── RECORDS TO USE

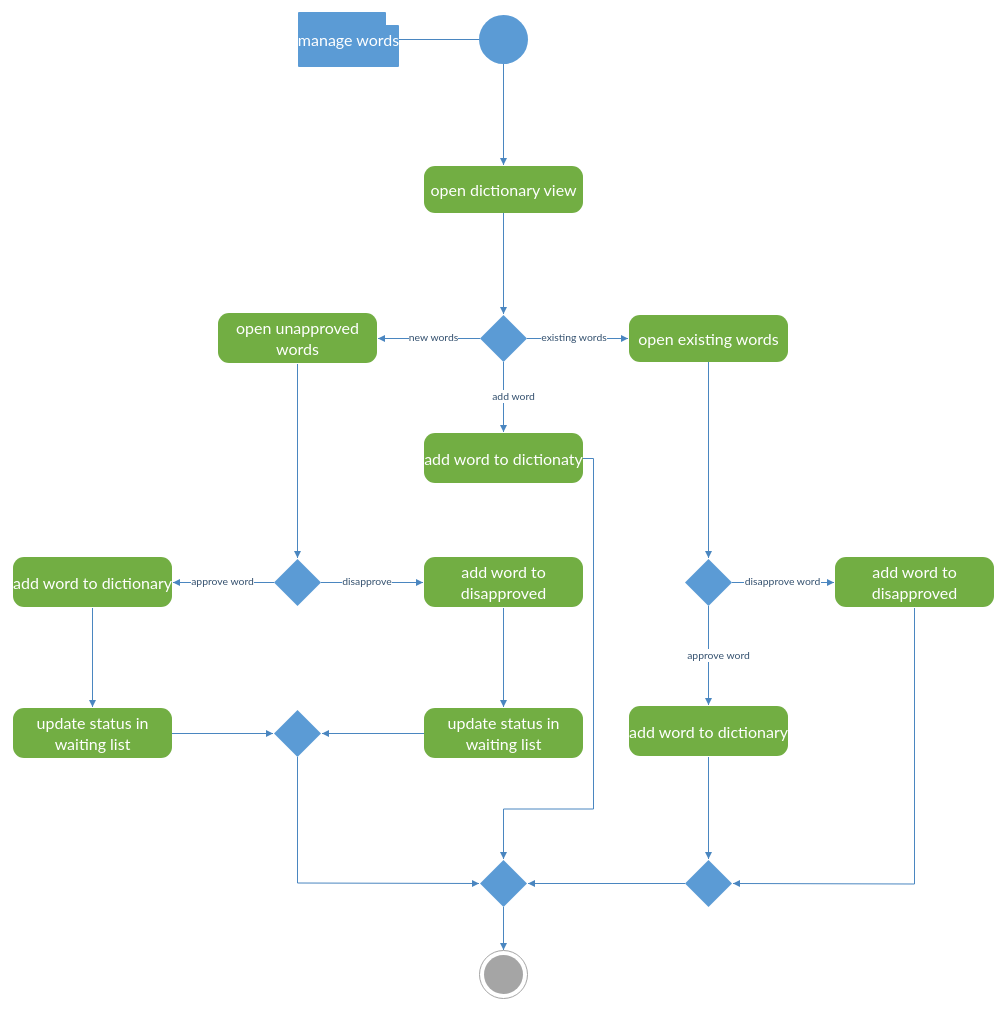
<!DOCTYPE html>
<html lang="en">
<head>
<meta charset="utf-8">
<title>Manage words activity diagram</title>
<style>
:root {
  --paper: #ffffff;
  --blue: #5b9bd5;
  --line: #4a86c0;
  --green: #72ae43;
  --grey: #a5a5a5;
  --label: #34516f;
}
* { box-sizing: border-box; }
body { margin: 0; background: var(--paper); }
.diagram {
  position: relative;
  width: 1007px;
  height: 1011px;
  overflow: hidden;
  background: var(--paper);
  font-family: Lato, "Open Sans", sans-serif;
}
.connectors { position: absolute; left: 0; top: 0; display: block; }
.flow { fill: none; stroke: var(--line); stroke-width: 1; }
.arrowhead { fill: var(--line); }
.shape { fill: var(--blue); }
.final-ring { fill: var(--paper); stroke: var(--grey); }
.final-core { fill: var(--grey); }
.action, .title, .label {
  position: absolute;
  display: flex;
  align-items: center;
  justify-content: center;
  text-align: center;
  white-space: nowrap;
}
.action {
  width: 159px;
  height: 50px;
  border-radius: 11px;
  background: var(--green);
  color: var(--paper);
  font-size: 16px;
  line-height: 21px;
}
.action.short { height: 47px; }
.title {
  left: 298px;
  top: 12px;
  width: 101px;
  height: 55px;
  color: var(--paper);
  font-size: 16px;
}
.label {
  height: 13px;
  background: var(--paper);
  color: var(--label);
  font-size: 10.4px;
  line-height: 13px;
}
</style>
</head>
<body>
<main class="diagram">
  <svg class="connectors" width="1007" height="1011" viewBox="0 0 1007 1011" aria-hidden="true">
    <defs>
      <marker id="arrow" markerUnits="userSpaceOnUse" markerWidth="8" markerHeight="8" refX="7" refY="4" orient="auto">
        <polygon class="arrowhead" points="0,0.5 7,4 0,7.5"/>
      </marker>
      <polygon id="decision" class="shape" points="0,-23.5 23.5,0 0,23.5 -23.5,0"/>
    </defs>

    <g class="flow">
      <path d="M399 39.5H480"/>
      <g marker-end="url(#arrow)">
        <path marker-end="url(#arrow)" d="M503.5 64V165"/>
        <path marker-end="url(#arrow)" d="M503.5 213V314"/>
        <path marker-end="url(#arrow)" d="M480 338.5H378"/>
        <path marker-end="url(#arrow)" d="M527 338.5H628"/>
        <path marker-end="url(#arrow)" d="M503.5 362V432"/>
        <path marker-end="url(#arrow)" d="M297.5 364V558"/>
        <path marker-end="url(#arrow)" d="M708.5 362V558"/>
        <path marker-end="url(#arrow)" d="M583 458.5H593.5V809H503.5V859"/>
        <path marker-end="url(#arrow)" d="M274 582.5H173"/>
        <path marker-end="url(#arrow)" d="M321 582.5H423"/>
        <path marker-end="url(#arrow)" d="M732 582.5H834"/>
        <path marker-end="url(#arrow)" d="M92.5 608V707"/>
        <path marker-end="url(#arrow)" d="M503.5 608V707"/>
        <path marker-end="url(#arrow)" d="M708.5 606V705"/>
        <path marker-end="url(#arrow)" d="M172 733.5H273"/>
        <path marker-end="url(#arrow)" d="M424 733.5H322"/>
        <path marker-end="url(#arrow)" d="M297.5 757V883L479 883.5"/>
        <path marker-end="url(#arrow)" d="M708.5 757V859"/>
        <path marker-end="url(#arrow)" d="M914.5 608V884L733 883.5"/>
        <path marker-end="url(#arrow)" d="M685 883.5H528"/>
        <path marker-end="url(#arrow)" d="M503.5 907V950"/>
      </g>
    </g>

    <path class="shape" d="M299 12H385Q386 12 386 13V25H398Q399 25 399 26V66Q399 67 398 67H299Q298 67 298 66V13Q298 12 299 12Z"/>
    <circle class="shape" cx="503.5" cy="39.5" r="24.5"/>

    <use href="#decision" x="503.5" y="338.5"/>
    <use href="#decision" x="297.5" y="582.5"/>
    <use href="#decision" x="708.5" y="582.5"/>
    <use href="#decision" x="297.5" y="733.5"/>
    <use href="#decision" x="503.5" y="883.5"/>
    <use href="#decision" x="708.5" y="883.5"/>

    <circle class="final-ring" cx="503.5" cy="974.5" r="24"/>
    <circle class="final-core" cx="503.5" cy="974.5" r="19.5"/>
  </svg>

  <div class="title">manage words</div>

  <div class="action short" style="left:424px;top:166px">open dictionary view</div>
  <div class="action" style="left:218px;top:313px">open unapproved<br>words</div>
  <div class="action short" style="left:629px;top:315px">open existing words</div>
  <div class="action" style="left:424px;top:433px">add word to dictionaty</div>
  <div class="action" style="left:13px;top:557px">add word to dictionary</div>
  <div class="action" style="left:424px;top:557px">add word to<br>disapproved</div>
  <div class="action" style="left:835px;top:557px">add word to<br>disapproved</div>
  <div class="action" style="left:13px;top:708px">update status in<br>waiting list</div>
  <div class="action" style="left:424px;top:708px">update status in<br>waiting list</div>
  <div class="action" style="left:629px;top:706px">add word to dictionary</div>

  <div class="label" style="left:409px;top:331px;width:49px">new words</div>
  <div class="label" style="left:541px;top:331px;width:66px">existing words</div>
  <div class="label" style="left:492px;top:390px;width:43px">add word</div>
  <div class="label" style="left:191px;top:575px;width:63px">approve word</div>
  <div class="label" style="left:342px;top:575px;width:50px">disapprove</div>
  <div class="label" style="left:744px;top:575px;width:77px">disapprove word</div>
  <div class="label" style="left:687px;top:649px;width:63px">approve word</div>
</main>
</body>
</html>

────

Copy every record verbatim while leaving each picture out.

<!DOCTYPE html>
<html lang="en">
<head>
<meta charset="utf-8">
<title>Manage words activity diagram</title>
<style>
:root {
  --paper: #ffffff;
  --blue: #5b9bd5;
  --line: #4a86c0;
  --green: #72ae43;
  --grey: #a5a5a5;
  --label: #34516f;
}
* { box-sizing: border-box; }
body { margin: 0; background: var(--paper); }
.diagram {
  position: relative;
  width: 1007px;
  height: 1011px;
  overflow: hidden;
  background: var(--paper);
  font-family: Lato, "Open Sans", sans-serif;
}
.connectors { position: absolute; left: 0; top: 0; display: block; }
.flow { fill: none; stroke: var(--line); stroke-width: 1; }
.arrowhead { fill: var(--line); }
.shape { fill: var(--blue); }
.final-ring { fill: var(--paper); stroke: var(--grey); }
.final-core { fill: var(--grey); }
.action, .title, .label {
  position: absolute;
  display: flex;
  align-items: center;
  justify-content: center;
  text-align: center;
  white-space: nowrap;
}
.action {
  width: 159px;
  height: 50px;
  border-radius: 11px;
  background: var(--green);
  color: var(--paper);
  font-size: 16px;
  line-height: 21px;
}
.action.short { height: 47px; }
.title {
  left: 298px;
  top: 12px;
  width: 101px;
  height: 55px;
  color: var(--paper);
  font-size: 16px;
}
.label {
  height: 13px;
  background: var(--paper);
  color: var(--label);
  font-size: 10.4px;
  line-height: 13px;
}
</style>
</head>
<body>
<main class="diagram">
  <svg class="connectors" width="1007" height="1011" viewBox="0 0 1007 1011" aria-hidden="true">
    <defs>
      <marker id="arrow" markerUnits="userSpaceOnUse" markerWidth="8" markerHeight="8" refX="7" refY="4" orient="auto">
        <polygon class="arrowhead" points="0,0.5 7,4 0,7.5"/>
      </marker>
      <polygon id="decision" class="shape" points="0,-23.5 23.5,0 0,23.5 -23.5,0"/>
    </defs>

    <g class="flow">
      <path d="M399 39.5H480"/>
      <g marker-end="url(#arrow)">
        <path marker-end="url(#arrow)" d="M503.5 64V165"/>
        <path marker-end="url(#arrow)" d="M503.5 213V314"/>
        <path marker-end="url(#arrow)" d="M480 338.5H378"/>
        <path marker-end="url(#arrow)" d="M527 338.5H628"/>
        <path marker-end="url(#arrow)" d="M503.5 362V432"/>
        <path marker-end="url(#arrow)" d="M297.5 364V558"/>
        <path marker-end="url(#arrow)" d="M708.5 362V558"/>
        <path marker-end="url(#arrow)" d="M583 458.5H593.5V809H503.5V859"/>
        <path marker-end="url(#arrow)" d="M274 582.5H173"/>
        <path marker-end="url(#arrow)" d="M321 582.5H423"/>
        <path marker-end="url(#arrow)" d="M732 582.5H834"/>
        <path marker-end="url(#arrow)" d="M92.5 608V707"/>
        <path marker-end="url(#arrow)" d="M503.5 608V707"/>
        <path marker-end="url(#arrow)" d="M708.5 606V705"/>
        <path marker-end="url(#arrow)" d="M172 733.5H273"/>
        <path marker-end="url(#arrow)" d="M424 733.5H322"/>
        <path marker-end="url(#arrow)" d="M297.5 757V883L479 883.5"/>
        <path marker-end="url(#arrow)" d="M708.5 757V859"/>
        <path marker-end="url(#arrow)" d="M914.5 608V884L733 883.5"/>
        <path marker-end="url(#arrow)" d="M685 883.5H528"/>
        <path marker-end="url(#arrow)" d="M503.5 907V950"/>
      </g>
    </g>

    <path class="shape" d="M299 12H385Q386 12 386 13V25H398Q399 25 399 26V66Q399 67 398 67H299Q298 67 298 66V13Q298 12 299 12Z"/>
    <circle class="shape" cx="503.5" cy="39.5" r="24.5"/>

    <use href="#decision" x="503.5" y="338.5"/>
    <use href="#decision" x="297.5" y="582.5"/>
    <use href="#decision" x="708.5" y="582.5"/>
    <use href="#decision" x="297.5" y="733.5"/>
    <use href="#decision" x="503.5" y="883.5"/>
    <use href="#decision" x="708.5" y="883.5"/>

    <circle class="final-ring" cx="503.5" cy="974.5" r="24"/>
    <circle class="final-core" cx="503.5" cy="974.5" r="19.5"/>
  </svg>

  <div class="title">manage words</div>

  <div class="action short" style="left:424px;top:166px">open dictionary view</div>
  <div class="action" style="left:218px;top:313px">open unapproved<br>words</div>
  <div class="action short" style="left:629px;top:315px">open existing words</div>
  <div class="action" style="left:424px;top:433px">add word to dictionaty</div>
  <div class="action" style="left:13px;top:557px">add word to dictionary</div>
  <div class="action" style="left:424px;top:557px">add word to<br>disapproved</div>
  <div class="action" style="left:835px;top:557px">add word to<br>disapproved</div>
  <div class="action" style="left:13px;top:708px">update status in<br>waiting list</div>
  <div class="action" style="left:424px;top:708px">update status in<br>waiting list</div>
  <div class="action" style="left:629px;top:706px">add word to dictionary</div>

  <div class="label" style="left:409px;top:331px;width:49px">new words</div>
  <div class="label" style="left:541px;top:331px;width:66px">existing words</div>
  <div class="label" style="left:492px;top:390px;width:43px">add word</div>
  <div class="label" style="left:191px;top:575px;width:63px">approve word</div>
  <div class="label" style="left:342px;top:575px;width:50px">disapprove</div>
  <div class="label" style="left:744px;top:575px;width:77px">disapprove word</div>
  <div class="label" style="left:687px;top:649px;width:63px">approve word</div>
</main>
</body>
</html>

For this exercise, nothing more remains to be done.